This paper is interested in the relationship between evolutionary thinking and moral behavior and commitments, ethics. There is a traditional way of forging or conceiving of the relationship. This is traditional evolutionary ethics, known as Social Darwinism. Many think that this position is morally pernicious, a redescription of the worst aspects of modern, laissez-faire capitalism in fancy biological language. It is argued that, in fact, there is much more to be said for Social Darwinism than many think. In respects, it (...) could be and was an enlightened position to take; but it flounders on the matter of justification. Universally, the appeal is to progress—evolution is progressive and, hence, morally we should aid its success. I argue, however, that this progressive nature of evolution is far from obvious and, hence, traditional social Darwinism fails. There is another way to do things. This is to argue that the search for justification is mistaken. Ethics just is. It is an adaptation for humans living socially and has exactly the same status as other adaptations, like hands and teeth and genitalia. As such, ethics is something with no standing beyond what it is. However, if we all thought that this was so, we would stop being moral. So part of the experience of ethics is that it is more than it is. We think that it has an objective referent. In short, ethics is an illusion put in place by our genes to make us good social cooperators. (shrink)
There is a strong need of a reasoned defense of what was known as the “independence” position of the science–religion relationship but that more recently has been denigrated as the “accommodationist” position, namely that while there are parts of religion—fundamentalist Christianity in particular—that clash with modern science, the essential parts of religion do not and could not clash with science. A case for this position is made on the grounds of the essentially metaphorical nature of science. Modern science functions because (...) of its root metaphor of the machine: the world is seen in mechanical terms. As Thomas Kuhn insisted, metaphors function in part by ruling some questions outside their domain. In the case of modern science, four questions go unasked and hence unanswered: Why is there something rather than nothing? What is the foundation of morality? What is mind and its relationship to matter? What is the meaning of it all?
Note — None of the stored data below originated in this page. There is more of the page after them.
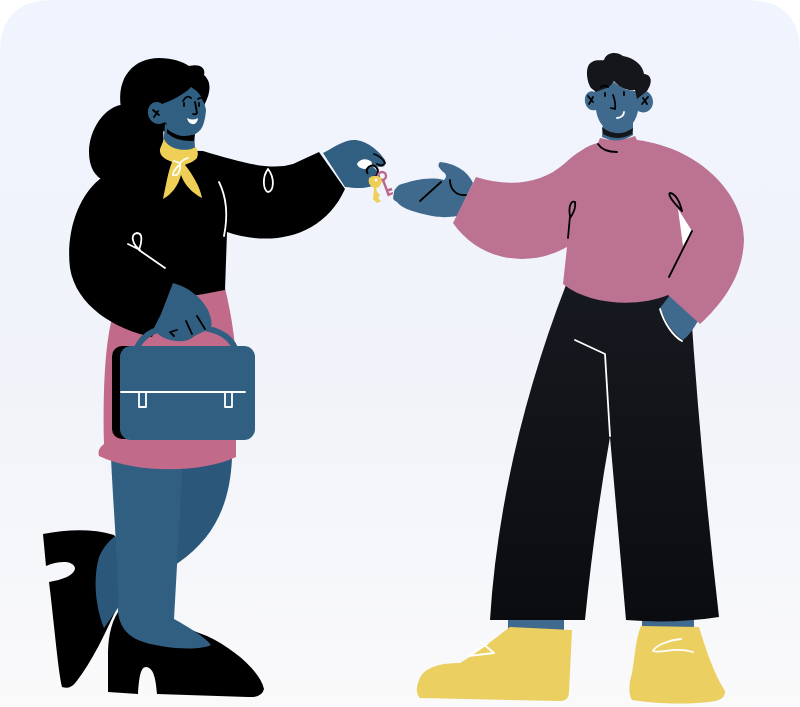
<!DOCTYPE html>
<html lang="en">
<head>
<meta charset="utf-8">
<title>Handing over the keys</title>
<style>
:root {
  --page: #ffffff;
  --ink: #000000;
  --skin-her: #315f82;
  --skin-her-shade: #2b577a;
  --skin-him: #40698e;
  --skirt: #c26a89;
  --sweater: #bb7391;
  --hair-him: #14161b;
  --yellow: #ebd061;
  --scarf: #efcf56;
  --line: #ffffff;
}
html, body { margin: 0; padding: 0; background: var(--page); overflow: hidden; }
.illustration { display: block; width: 800px; height: 707px; }
.ink { fill: var(--ink); }
.skin-her { fill: var(--skin-her); }
.skin-her-shade { fill: var(--skin-her-shade); }
.skin-him { fill: var(--skin-him); }
.skirt { fill: var(--skirt); }
.sweater { fill: var(--sweater); }
.hair-him { fill: var(--hair-him); }
.yellow { fill: var(--yellow); }
.scarf { fill: var(--scarf); }
.white { fill: var(--line); }
.line-white, .line-ink { fill: none; stroke-width: 1.8; stroke-linecap: round; stroke-linejoin: round; }
.line-white { stroke: var(--line); }
.line-ink { stroke: var(--ink); }
</style>
</head>
<body>
<svg class="illustration" viewBox="0 0 800 707" role="img" aria-label="A woman with a briefcase hands keys to a man">
  <defs>
    <linearGradient id="backdrop" x1="0" y1="0" x2="0" y2="1">
      <stop offset="0" stop-color="#f0f4fe"/>
      <stop offset="0.55" stop-color="#f1f3f9"/>
      <stop offset="1" stop-color="#fafafb"/>
    </linearGradient>
    <linearGradient id="trousers" x1="0" y1="0" x2="0" y2="1">
      <stop offset="0" stop-color="#16191f"/>
      <stop offset="1" stop-color="#0b0c10"/>
    </linearGradient>
  </defs>

  <path id="panel" fill="url(#backdrop)" d="M0 707V52Q0 0 54 0H746Q800 0 800 52V707Z"/>

  <g id="woman">
    <g id="back-leg">
      <path class="ink" d="M43 534C66 530 90 528 114 535L121 545L119 603C106 632 92 662 76 682Q70 690 62 687C58 670 54 622 49 582C62 580 75 575 75 568C73 560 58 561 46 566Z"/>
      <path class="skin-her-shade" d="M182 458H232C230 505 214 538 178 563L120 605L104 628C95 606 93 578 99 557Q104 545 114 537L140 530Z"/>
    </g>

    <g id="front-leg">
      <path class="ink" d="M118 612C110 625 108 640 108 656V692L138 694C139 680 140 667 146 667C154 667 156 681 157 694L248 697Q262 698 264 689C260 671 233 648 207 636L170 622Z"/>
      <path class="skin-her" d="M111 458H183L174 619C187 626 205 637 211 645C200 651 160 649 138 640Q120 632 118 612C119 575 114 520 111 458Z"/>
    </g>

    <path id="skirt" class="skirt" d="M112 318L225 288C232 318 238 350 236 395V457C205 472 139 475 99 456Q97 449 104 444C103 400 104 350 112 318Z"/>

    <g id="giving-hand">
      <path class="skin-her" d="M323 153C334 147 345 139 356 140C369 142 380 152 385 160Q387 167 381 167L372 166C378 171 382 177 380 182C369 190 356 188 345 187Z"/>
      <path class="white" d="M357 164C360 158 369 158 372 163Q372 169 364 169Q358 168 357 164Z"/>
      <path class="line-ink" d="M374 154Q382 157 385 163Q382 167 377 164"/>
    </g>

    <g id="jacket">
      <path class="ink" d="M163 150C146 158 121 166 104 176C76 195 66 236 70 268C76 306 116 330 152 337L172 291L193 296L225 290L227 232C270 247 323 238 345 189L319 152L293 164C270 171 240 162 203 151Z"/>
      <path class="line-white" d="M219 182C227 198 228 216 224 236"/>
      <path class="line-white" d="M268 169C262 177 263 190 268 192C274 191 275 178 268 169"/>
      <path class="line-white" d="M128 244L140 250C132 244 130 234 137 233C143 233 142 242 139 250L165 268"/>
    </g>

    <g id="hair-back" class="ink">
      <path d="M125 104C104 106 89 130 89 152C89 167 95 177 105 181C124 168 154 158 164 149L162 105Z"/>
      <path d="M121 108C116 77 134 58 159 58C173 58 183 62 189 66C201 63 206 69 204 75C213 83 210 96 202 109L168 133L140 122Z"/>
    </g>

    <g id="woman-head">
      <path class="skin-her" d="M165 124L163 148Q180 156 195 148L194 132Z"/>
      <path class="ink" d="M167 129Q180 140 195 134L194 141Q177 142 167 133Z"/>
      <path class="skin-her" d="M162 104C170 101 184 95 191 87C198 91 204 98 206 110C205 123 202 133 192 135C180 136 170 129 165 122C155 128 147 119 148 111C149 102 157 100 162 104Z"/>
      <path class="line-ink" d="M153 110L159 115M158 111L154 117M183 101Q187 94 191 98M184 103V106M198 99Q202 96 204 101M199 103V106M195 102L197 113Q195 115 193 114"/>
      <path class="white" d="M187 118Q193 121 198 118Q197 125 192 124Q188 123 187 118Z"/>
    </g>

    <g id="scarf">
      <path class="scarf" d="M164 139C168 149 185 153 196 147Q199 153 197 158C192 163 188 163 185 165C193 175 200 187 202 198C192 193 184 184 181 175C178 186 172 194 163 199C166 185 168 172 172 162C165 159 159 156 160 149Z"/>
      <path class="line-white" d="M188 158C184 159 180 162 180 164C176 168 172 172 173 175C178 177 181 170 180 163L174 161"/>
    </g>

    <g id="briefcase">
      <path fill="none" stroke="#315f82" stroke-width="6" d="M136 350C143 332 158 327 184 327C211 326 229 332 236 350"/>
      <rect class="ink" x="112" y="346" width="40" height="93" rx="10"/>
      <rect class="skin-her" x="120" y="346" width="135" height="94" rx="11"/>
      <path class="line-white" d="M121 392H245M139 393V407H146V393M225 393V407H232V393"/>
    </g>

    <g id="carrying-hand">
      <path class="skin-her" d="M173 283C188 287 201 297 208 310Q213 322 211 327C203 333 198 333 192 338C183 344 166 341 158 334L157 327L151 334L161 314Z"/>
      <path class="line-ink" d="M177 330L170 332L174 336M186 321L192 334M197 316L205 329"/>
    </g>
  </g>

  <g id="keys">
    <path fill="none" stroke="#000" stroke-width="2" d="M368 174C364 169 371 163 376 167C380 171 377 177 373 177"/>
    <g fill="none" stroke="#bd688b" stroke-width="2.4">
      <circle cx="382" cy="176" r="4"/>
      <path d="M383 180L389 196M386 191L392 189M388 195L393 193"/>
    </g>
    <path class="scarf" d="M369 178Q374 174 380 177Q384 181 379 187L376 188L377 192L380 195L378 198L381 201L377 203L373 199L374 188Q367 185 369 178Z"/>
    <circle class="white" cx="376" cy="180" r="1.4"/>
  </g>

  <g id="man">
    <g id="receiving-hand">
      <path class="skin-him" d="M473 183C469 174 459 164 440 162Q436 165 442 171C447 174 447 177 444 180C428 176 412 181 399 185Q393 190 394 194Q391 199 397 202C402 209 417 213 432 216C443 218 450 217 457 216Z"/>
      <path class="line-ink" d="M420 201L441 182M450 180C450 190 457 196 466 195"/>
    </g>

    <g id="shoes">
      <path class="skin-him" d="M508 617H564V632H508ZM642 617H694V632H642Z"/>
      <path class="yellow" d="M510 627L572 630L569 692Q569 701 560 701L420 698Q414 692 419 680C424 667 440 663 460 663C476 654 494 639 510 627Z"/>
      <path class="yellow" d="M641 626L699 627C706 650 714 674 725 691Q726 698 716 701C690 705 655 704 632 700Q628 694 630 681C635 665 634 643 641 626Z"/>
      <path class="line-white" d="M481 642L494 653L468 656L487 644M681 639C668 640 655 646 653 651C663 654 673 646 693 652"/>
    </g>

    <g id="trousers-shape">
      <path fill="url(#trousers)" d="M566 285L690 296C697 405 707 512 719 617Q673 624 626 620L610 437C599 499 591 560 585 620H490C497 505 526 388 566 285Z"/>
      <path class="line-white" d="M575 340L605 354L610 436"/>
    </g>

    <g id="pocket-hand">
      <path class="skin-him" d="M670 295L698 321Q690 335 683 340C673 334 665 321 660 308Z"/>
      <path class="line-white" d="M660 309C664 323 673 336 682 341"/>
    </g>

    <g id="sweater-shape">
      <path class="sweater" d="M600 138Q617 143 635 136L637 140C700 148 744 194 744 240C743 275 724 302 700 324L668 295C640 307 590 306 563 284L567 247C530 268 480 262 453 223L476 177C512 188 542 183 564 164C576 153 588 145 598 143Z"/>
      <path class="white" d="M678 209L692 231L683 246Z"/>
      <path class="line-ink" d="M598 144Q603 152 617 152M568 238L570 216C568 205 572 200 575 202C576 208 573 214 570 218M682 211C675 204 667 195 670 193C676 194 680 203 682 211M692 231L669 277"/>
    </g>

    <g id="man-head">
      <path class="skin-him" d="M603 123L602 137Q618 145 633 135V122Z"/>
      <path class="hair-him" d="M602 127Q617 139 633 128L632 134Q617 142 603 134Z"/>
      <path class="skin-him" d="M595 88C601 88 609 87 614 82C622 89 629 91 638 91C646 88 653 94 653 102C653 110 645 115 638 111C635 125 626 132 617 132C606 132 598 124 596 110C588 112 584 104 585 98C586 92 591 90 595 92Z"/>
      <path class="hair-him" d="M591 88C586 80 585 65 592 62C597 59 601 61 604 60C606 52 617 51 623 56C635 58 643 66 644 74C653 75 652 84 647 91Q642 95 637 99L635 90C625 91 618 86 614 81C610 89 601 89 596 92Z"/>
      <path class="line-ink" d="M588 96L593 102M593 97L589 104M642 104L648 97M643 98L647 104M605 93V96M624 92V95M601 87Q605 84 608 87M613 95Q616 103 615 109L611 108"/>
      <path class="line-white" d="M617 118C621 118 624 115 624 112"/>
    </g>
  </g>
</svg>
</body>
</html>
You can remain a nonreligious skeptic on these questions, but it is open for the Christian to offer his or her answers, so long as they are not scientific answers. Here then is a way that science and religion can coexist. (shrink)